The drought had resulted in fodder becoming scarce, so producers now had to pay more for animal feed, the farmers’ representative body said on Tuesday. The producers who could no longer afford to buy feed had begun to sell their animals at below-average prices to already crowded feedlots.
SA is facing its worst drought since 1992, which has caused a decline in farming output and could lead to food price increases. The national government has already declared KwaZulu-Natal, Mpumalanga, North West, Limpopo and Free State drought disaster areas.
In November the Western Cape provincial cabinet formally requested national government to declare the province a drought disaster area.
The agricultural sector, which is one of the Western Cape’s most important sectors, has been the hardest hit by the water shortages as farmers battle to harvest crops or feed livestock.
Agri Western Cape CE Carl Opperman said on Tuesday both commercial and emerging agriculture in the Western Cape were suffering from the serious drought crisis that needed to be managed.
"Grain producers have already suffered huge losses and the crisis is spreading to our livestock producers.
The shortage of fodder is not only affecting our red meat producers, but is also putting the dairy and wool industries under severe pressure. If the Karoo doesn’t get good rainfall soon, producers there too will have problems to meet their feeding needs," he said.
Producers in the Western Cape contributed about 120 tonnes of feed to Agri Western Cape’s drought relief initiative to be distributed to livestock producers in the province that are experiencing severe grazing shortages after the winter’s below-average rainfall.
Loads of lucerne, barley, chaff and wheat straw donated by producers in the southern Cape and the Cape Metropole are being distributed to producers in the West Coast and Sandveld regions where available pasture dried up six weeks ago.
Donations of feed from the southern Cape were also distributed to livestock producers in the rest of the country.

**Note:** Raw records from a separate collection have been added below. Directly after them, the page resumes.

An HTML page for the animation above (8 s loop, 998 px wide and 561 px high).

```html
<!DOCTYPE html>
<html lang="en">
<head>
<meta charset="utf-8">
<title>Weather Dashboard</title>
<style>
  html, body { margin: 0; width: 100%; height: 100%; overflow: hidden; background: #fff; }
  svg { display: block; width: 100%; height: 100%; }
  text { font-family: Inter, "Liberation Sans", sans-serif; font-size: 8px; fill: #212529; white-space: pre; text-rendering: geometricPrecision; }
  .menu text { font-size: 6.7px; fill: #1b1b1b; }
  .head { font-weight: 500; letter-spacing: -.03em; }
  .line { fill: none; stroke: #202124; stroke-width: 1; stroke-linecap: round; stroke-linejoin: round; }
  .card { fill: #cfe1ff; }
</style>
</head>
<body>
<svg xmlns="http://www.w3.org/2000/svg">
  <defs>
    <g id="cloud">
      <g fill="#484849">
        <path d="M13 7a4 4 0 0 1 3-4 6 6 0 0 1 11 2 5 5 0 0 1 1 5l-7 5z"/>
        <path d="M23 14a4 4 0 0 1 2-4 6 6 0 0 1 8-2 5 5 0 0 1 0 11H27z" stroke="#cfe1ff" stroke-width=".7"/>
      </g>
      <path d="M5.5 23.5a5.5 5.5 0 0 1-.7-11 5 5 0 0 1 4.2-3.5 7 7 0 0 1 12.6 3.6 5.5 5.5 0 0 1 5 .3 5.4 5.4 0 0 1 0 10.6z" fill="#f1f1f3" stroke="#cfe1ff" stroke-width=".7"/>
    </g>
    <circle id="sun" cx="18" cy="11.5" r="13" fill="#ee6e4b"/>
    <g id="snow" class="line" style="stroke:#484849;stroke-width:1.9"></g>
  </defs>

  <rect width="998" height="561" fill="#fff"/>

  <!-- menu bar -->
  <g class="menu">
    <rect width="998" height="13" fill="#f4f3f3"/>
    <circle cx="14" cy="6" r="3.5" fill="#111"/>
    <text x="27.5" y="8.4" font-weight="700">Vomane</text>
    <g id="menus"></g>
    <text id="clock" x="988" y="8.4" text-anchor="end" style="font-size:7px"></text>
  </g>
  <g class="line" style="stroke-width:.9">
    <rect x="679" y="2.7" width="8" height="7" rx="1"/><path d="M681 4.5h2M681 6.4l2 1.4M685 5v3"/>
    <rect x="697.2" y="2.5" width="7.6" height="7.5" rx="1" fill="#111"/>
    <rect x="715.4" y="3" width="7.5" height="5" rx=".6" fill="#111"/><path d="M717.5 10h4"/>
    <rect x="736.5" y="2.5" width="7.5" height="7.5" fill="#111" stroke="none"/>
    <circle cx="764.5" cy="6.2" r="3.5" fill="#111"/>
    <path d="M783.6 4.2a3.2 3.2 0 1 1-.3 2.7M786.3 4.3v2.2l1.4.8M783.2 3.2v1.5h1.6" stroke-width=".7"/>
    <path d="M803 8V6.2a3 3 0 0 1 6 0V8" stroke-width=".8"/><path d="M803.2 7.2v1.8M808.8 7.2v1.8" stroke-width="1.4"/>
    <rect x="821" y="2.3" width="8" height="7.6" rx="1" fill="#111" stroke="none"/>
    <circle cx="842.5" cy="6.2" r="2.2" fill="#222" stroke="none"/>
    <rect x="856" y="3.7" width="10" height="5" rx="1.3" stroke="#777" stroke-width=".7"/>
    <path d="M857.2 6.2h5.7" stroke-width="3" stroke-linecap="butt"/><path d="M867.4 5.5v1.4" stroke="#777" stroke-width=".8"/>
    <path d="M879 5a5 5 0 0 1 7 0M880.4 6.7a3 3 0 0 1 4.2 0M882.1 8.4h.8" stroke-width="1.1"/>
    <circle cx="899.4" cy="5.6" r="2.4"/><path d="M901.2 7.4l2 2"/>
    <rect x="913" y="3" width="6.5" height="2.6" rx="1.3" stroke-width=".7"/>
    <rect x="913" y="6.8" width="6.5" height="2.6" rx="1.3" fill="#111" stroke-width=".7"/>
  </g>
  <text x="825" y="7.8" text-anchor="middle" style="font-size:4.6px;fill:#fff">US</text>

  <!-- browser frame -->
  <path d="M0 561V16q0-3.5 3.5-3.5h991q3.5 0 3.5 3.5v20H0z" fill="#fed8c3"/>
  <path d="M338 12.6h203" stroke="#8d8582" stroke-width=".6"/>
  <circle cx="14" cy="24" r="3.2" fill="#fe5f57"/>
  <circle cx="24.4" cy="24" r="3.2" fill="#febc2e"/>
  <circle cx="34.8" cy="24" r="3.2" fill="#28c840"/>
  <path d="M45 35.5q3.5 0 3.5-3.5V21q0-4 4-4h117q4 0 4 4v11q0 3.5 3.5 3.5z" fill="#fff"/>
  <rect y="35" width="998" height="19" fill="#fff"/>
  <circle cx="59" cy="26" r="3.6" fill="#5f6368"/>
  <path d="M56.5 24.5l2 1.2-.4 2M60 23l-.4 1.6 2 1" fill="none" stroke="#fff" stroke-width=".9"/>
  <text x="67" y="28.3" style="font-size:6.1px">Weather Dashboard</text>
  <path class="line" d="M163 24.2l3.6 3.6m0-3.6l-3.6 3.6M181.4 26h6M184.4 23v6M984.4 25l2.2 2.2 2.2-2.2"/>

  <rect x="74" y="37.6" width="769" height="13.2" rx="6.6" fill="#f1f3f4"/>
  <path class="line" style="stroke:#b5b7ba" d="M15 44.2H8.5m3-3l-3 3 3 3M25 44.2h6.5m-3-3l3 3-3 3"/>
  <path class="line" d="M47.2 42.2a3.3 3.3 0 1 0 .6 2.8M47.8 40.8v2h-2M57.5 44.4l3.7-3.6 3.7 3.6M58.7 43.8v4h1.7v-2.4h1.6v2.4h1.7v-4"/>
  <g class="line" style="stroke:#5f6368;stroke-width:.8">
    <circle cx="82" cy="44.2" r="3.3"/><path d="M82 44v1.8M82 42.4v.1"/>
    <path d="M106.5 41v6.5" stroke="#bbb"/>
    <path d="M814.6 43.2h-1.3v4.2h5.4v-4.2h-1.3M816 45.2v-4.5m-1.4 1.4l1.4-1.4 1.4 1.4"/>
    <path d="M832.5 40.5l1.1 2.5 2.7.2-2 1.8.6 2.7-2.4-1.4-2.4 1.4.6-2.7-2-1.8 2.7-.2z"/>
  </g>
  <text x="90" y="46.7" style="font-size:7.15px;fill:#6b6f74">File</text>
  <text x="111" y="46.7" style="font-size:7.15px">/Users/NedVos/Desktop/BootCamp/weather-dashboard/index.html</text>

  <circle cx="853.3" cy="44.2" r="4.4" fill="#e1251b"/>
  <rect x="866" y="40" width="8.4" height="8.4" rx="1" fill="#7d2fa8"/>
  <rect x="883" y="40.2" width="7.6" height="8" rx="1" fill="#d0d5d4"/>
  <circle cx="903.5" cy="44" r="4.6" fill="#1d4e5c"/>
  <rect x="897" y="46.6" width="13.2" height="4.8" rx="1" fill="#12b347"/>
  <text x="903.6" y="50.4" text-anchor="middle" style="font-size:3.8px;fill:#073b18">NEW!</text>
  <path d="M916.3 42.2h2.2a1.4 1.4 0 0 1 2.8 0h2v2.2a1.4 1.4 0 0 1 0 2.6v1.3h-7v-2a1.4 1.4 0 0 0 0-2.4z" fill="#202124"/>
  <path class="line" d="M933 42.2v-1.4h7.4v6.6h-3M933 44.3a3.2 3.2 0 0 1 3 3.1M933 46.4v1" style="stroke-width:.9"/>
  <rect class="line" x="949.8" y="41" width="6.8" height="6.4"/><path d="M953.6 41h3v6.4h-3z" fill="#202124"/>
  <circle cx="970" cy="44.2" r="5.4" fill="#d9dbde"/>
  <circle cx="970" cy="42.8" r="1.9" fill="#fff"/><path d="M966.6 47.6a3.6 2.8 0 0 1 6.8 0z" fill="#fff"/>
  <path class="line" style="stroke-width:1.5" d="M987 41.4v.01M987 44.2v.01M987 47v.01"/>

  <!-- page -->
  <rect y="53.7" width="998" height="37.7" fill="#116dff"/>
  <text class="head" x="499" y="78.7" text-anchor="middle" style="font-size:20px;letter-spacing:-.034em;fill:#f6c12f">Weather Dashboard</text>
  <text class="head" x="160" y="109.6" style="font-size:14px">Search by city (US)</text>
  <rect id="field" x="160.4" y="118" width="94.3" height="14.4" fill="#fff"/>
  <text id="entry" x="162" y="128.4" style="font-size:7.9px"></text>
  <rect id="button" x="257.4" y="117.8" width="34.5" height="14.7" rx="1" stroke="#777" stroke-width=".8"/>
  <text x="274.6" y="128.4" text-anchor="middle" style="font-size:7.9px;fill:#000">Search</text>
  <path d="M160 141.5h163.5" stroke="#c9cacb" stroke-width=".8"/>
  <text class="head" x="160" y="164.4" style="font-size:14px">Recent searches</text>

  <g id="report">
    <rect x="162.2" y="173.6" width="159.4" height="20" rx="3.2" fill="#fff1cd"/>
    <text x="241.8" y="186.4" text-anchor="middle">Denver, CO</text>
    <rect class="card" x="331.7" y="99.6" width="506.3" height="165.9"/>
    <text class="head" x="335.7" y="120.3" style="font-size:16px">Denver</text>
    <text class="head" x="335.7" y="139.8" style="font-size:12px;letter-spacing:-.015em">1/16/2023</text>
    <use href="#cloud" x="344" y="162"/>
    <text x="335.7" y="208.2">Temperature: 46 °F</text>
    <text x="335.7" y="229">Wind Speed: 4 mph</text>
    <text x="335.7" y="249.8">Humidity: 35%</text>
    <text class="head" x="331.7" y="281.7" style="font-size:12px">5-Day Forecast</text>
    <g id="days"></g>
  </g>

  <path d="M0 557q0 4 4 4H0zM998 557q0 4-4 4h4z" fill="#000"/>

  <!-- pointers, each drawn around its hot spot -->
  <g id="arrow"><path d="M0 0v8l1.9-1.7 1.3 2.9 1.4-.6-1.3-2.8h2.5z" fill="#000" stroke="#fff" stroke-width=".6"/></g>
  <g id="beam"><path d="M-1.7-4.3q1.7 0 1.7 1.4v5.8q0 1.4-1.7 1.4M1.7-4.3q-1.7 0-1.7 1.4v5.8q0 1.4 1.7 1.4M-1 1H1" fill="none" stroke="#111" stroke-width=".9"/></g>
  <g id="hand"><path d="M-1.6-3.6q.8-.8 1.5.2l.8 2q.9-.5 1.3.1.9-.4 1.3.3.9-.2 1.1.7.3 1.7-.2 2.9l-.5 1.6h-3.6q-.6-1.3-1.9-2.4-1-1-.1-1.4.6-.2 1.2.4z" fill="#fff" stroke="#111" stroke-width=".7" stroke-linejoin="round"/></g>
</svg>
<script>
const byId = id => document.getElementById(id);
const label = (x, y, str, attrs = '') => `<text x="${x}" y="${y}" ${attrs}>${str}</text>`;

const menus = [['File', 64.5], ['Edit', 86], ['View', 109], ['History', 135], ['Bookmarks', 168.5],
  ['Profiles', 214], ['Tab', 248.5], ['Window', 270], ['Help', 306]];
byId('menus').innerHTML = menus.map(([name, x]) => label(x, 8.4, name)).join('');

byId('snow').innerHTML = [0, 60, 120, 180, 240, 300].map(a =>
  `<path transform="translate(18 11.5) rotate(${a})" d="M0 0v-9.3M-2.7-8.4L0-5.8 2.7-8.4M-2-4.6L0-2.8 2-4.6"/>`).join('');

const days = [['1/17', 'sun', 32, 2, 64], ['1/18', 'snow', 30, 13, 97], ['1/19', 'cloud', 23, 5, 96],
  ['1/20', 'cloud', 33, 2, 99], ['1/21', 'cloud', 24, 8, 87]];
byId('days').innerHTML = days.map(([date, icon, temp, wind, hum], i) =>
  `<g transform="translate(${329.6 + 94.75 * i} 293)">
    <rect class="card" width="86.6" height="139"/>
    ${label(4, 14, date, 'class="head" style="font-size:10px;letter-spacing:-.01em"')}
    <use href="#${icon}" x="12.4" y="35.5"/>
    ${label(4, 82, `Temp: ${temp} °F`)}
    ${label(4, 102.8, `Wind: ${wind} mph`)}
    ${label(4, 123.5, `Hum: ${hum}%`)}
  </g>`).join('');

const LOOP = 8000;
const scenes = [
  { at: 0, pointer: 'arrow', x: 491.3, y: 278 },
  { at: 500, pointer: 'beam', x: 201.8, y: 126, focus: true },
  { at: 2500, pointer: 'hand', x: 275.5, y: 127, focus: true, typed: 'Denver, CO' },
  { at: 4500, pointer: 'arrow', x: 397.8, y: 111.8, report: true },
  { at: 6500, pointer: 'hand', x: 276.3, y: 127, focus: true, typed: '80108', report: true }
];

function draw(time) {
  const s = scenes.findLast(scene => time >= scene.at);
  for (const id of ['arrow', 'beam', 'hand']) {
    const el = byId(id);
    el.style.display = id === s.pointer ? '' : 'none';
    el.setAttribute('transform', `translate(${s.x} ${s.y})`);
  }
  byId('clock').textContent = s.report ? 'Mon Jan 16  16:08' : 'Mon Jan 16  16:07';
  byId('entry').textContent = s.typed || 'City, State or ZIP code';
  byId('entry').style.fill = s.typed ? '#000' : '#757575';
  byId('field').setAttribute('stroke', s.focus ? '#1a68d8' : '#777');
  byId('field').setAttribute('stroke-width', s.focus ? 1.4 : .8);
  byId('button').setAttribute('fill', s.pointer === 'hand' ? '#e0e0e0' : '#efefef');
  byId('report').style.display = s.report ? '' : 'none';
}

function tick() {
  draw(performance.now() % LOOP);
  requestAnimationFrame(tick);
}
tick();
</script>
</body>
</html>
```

Livestock producers in the Swartland said the available grazing in their region would only sustain them until the end of this year. From January they would also have to purchase feed or sell their animals.
Mr Opperman paid tribute to producers who had contributed feed, saying the contributions showed how producers could assist each other in times of need.
Economic opportunities MEC Alan Winde said in November that if the national government approved the provincial cabinet’s request to declare the Western Cape a disaster area, farmers would be asked to lodge applications for assistance.
"Any assistance provided will be based on strict criteria," said Mr Winde.
Minister of Agriculture, Forestry and Fisheries Senzeni Zokwana said in November that the department would be providing R2.6m to assist farmers affected by the drought.